══ PROVIDED RECORDS ══

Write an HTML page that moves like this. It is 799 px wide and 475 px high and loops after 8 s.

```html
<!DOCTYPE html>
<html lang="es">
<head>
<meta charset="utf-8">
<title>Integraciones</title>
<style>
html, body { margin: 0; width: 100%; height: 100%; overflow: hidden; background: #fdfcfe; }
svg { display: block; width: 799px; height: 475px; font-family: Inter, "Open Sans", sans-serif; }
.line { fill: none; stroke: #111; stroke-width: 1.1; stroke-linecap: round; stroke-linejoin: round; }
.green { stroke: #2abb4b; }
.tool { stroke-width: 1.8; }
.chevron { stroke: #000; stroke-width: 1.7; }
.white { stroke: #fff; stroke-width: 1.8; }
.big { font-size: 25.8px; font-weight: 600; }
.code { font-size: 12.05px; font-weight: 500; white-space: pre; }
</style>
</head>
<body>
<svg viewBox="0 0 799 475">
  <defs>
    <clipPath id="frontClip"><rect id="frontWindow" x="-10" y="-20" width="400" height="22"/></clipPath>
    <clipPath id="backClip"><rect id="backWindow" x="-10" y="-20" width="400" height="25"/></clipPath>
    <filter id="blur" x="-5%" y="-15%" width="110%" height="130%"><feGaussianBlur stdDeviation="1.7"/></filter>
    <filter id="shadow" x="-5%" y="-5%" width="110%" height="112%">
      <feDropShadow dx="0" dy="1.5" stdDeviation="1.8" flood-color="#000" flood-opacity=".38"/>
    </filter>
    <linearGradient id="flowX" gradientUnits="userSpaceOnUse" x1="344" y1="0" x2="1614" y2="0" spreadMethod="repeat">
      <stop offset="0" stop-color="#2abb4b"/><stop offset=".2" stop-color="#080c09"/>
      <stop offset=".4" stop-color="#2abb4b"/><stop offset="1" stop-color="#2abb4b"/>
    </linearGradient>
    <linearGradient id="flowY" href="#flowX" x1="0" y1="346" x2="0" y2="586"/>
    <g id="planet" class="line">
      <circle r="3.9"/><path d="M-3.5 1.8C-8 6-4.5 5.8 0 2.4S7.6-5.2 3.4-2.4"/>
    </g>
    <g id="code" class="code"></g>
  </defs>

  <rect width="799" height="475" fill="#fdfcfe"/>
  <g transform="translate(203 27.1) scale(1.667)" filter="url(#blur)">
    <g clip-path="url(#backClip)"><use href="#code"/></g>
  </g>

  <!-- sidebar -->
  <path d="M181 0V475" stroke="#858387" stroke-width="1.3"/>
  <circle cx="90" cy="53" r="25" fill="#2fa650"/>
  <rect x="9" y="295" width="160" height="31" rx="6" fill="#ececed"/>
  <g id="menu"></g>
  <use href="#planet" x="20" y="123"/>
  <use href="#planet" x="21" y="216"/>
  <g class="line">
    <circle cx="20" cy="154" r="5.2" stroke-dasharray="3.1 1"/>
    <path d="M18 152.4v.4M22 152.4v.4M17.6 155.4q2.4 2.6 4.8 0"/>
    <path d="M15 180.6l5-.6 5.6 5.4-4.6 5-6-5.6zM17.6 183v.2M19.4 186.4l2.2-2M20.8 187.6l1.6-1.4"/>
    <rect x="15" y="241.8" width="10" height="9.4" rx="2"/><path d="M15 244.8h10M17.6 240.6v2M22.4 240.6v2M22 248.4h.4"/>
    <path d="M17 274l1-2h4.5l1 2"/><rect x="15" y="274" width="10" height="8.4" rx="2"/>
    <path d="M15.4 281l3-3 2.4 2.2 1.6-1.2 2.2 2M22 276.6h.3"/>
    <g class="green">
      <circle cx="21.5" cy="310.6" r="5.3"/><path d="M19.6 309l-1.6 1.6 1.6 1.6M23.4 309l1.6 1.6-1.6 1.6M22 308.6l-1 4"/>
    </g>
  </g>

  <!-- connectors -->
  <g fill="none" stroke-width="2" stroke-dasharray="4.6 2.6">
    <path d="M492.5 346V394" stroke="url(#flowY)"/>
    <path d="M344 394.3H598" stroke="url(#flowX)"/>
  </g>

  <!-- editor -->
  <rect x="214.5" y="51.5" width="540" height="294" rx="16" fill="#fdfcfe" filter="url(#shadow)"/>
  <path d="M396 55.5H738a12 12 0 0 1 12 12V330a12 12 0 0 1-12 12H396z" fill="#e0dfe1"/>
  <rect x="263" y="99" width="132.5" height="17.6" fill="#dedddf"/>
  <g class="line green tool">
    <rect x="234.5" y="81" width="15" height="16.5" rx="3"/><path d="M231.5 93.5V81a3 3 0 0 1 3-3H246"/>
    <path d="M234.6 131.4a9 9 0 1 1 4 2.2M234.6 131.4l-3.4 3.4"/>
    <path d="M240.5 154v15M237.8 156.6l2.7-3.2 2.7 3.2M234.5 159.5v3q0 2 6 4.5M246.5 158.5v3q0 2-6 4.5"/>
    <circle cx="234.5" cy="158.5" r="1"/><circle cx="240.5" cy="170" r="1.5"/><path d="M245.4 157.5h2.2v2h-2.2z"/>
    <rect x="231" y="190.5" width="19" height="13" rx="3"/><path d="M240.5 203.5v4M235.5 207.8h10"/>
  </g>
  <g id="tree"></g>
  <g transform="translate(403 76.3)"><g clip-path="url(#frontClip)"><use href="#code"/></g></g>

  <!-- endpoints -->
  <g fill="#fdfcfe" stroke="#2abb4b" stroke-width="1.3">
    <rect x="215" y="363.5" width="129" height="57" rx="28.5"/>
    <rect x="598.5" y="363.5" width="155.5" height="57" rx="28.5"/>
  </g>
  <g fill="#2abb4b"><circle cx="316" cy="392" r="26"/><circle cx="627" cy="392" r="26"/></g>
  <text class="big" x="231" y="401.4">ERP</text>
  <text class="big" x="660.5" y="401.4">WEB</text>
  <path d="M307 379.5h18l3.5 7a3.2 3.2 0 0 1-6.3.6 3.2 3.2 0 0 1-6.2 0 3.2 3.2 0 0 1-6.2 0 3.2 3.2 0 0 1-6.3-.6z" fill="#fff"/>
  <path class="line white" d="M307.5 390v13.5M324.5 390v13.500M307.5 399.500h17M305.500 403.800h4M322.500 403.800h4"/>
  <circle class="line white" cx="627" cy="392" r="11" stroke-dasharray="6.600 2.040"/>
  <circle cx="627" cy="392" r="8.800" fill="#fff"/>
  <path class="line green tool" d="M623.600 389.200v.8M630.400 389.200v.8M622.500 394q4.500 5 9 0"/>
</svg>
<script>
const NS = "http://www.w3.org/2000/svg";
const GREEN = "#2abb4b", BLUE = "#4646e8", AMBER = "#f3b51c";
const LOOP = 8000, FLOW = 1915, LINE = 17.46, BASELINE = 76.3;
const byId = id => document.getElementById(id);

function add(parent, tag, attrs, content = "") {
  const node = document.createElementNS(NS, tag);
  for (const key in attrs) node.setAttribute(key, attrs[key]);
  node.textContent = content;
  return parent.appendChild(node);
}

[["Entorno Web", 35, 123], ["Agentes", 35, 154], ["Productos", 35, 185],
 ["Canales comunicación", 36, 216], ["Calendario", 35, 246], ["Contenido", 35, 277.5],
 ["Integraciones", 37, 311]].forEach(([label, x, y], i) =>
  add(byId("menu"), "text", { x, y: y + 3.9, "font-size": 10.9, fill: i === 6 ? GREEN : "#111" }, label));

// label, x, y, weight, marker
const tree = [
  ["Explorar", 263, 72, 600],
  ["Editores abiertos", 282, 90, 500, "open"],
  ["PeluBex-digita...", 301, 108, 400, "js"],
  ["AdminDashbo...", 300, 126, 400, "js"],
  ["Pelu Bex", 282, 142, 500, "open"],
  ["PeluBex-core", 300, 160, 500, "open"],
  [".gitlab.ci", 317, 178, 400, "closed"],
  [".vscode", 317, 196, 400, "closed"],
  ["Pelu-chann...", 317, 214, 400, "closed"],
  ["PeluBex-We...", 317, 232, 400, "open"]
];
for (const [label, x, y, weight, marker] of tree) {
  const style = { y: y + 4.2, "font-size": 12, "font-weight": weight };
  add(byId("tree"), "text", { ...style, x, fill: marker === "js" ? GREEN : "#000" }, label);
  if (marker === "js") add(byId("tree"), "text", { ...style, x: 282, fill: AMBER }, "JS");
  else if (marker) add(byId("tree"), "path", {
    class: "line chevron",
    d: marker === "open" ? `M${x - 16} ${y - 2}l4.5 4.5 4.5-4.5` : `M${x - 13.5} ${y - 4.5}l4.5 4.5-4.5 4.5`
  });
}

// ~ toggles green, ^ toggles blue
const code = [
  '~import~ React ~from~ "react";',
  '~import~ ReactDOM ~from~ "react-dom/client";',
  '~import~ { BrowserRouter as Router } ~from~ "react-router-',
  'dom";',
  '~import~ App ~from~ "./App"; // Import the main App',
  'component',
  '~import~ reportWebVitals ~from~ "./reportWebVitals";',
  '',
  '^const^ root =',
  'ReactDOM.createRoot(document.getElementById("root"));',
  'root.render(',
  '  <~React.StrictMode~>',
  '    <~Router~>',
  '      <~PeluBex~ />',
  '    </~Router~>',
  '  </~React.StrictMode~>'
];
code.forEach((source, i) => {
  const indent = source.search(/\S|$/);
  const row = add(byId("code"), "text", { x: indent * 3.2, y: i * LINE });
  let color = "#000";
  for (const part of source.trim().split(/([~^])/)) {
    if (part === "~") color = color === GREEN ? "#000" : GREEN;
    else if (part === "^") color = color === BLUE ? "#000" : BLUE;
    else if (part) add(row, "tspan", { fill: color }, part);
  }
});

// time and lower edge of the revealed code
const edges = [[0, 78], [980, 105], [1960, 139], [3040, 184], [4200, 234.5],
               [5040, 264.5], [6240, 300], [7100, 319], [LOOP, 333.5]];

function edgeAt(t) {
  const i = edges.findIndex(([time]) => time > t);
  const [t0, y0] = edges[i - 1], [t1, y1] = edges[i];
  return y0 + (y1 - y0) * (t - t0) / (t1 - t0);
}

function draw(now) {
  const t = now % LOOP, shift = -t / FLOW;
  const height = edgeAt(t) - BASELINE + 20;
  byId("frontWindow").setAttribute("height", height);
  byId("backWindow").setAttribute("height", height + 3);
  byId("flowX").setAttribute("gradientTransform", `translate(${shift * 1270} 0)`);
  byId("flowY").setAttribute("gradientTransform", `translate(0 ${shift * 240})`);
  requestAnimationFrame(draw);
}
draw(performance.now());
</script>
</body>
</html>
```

═══

◆ **TASK**
"white" is the word to look for; copy every line of the data that has it.

◆ **THE ANSWER**
.white { stroke: #fff; stroke-width: 1.8; }
.code { font-size: 12.05px; font-weight: 500; white-space: pre; }
  <path class="line white" d="M307.5 390v13.5M324.5 390v13.500M307.5 399.500h17M305.500 403.800h4M322.500 403.800h4"/>
  <circle class="line white" cx="627" cy="392" r="11" stroke-dasharray="6.600 2.040"/>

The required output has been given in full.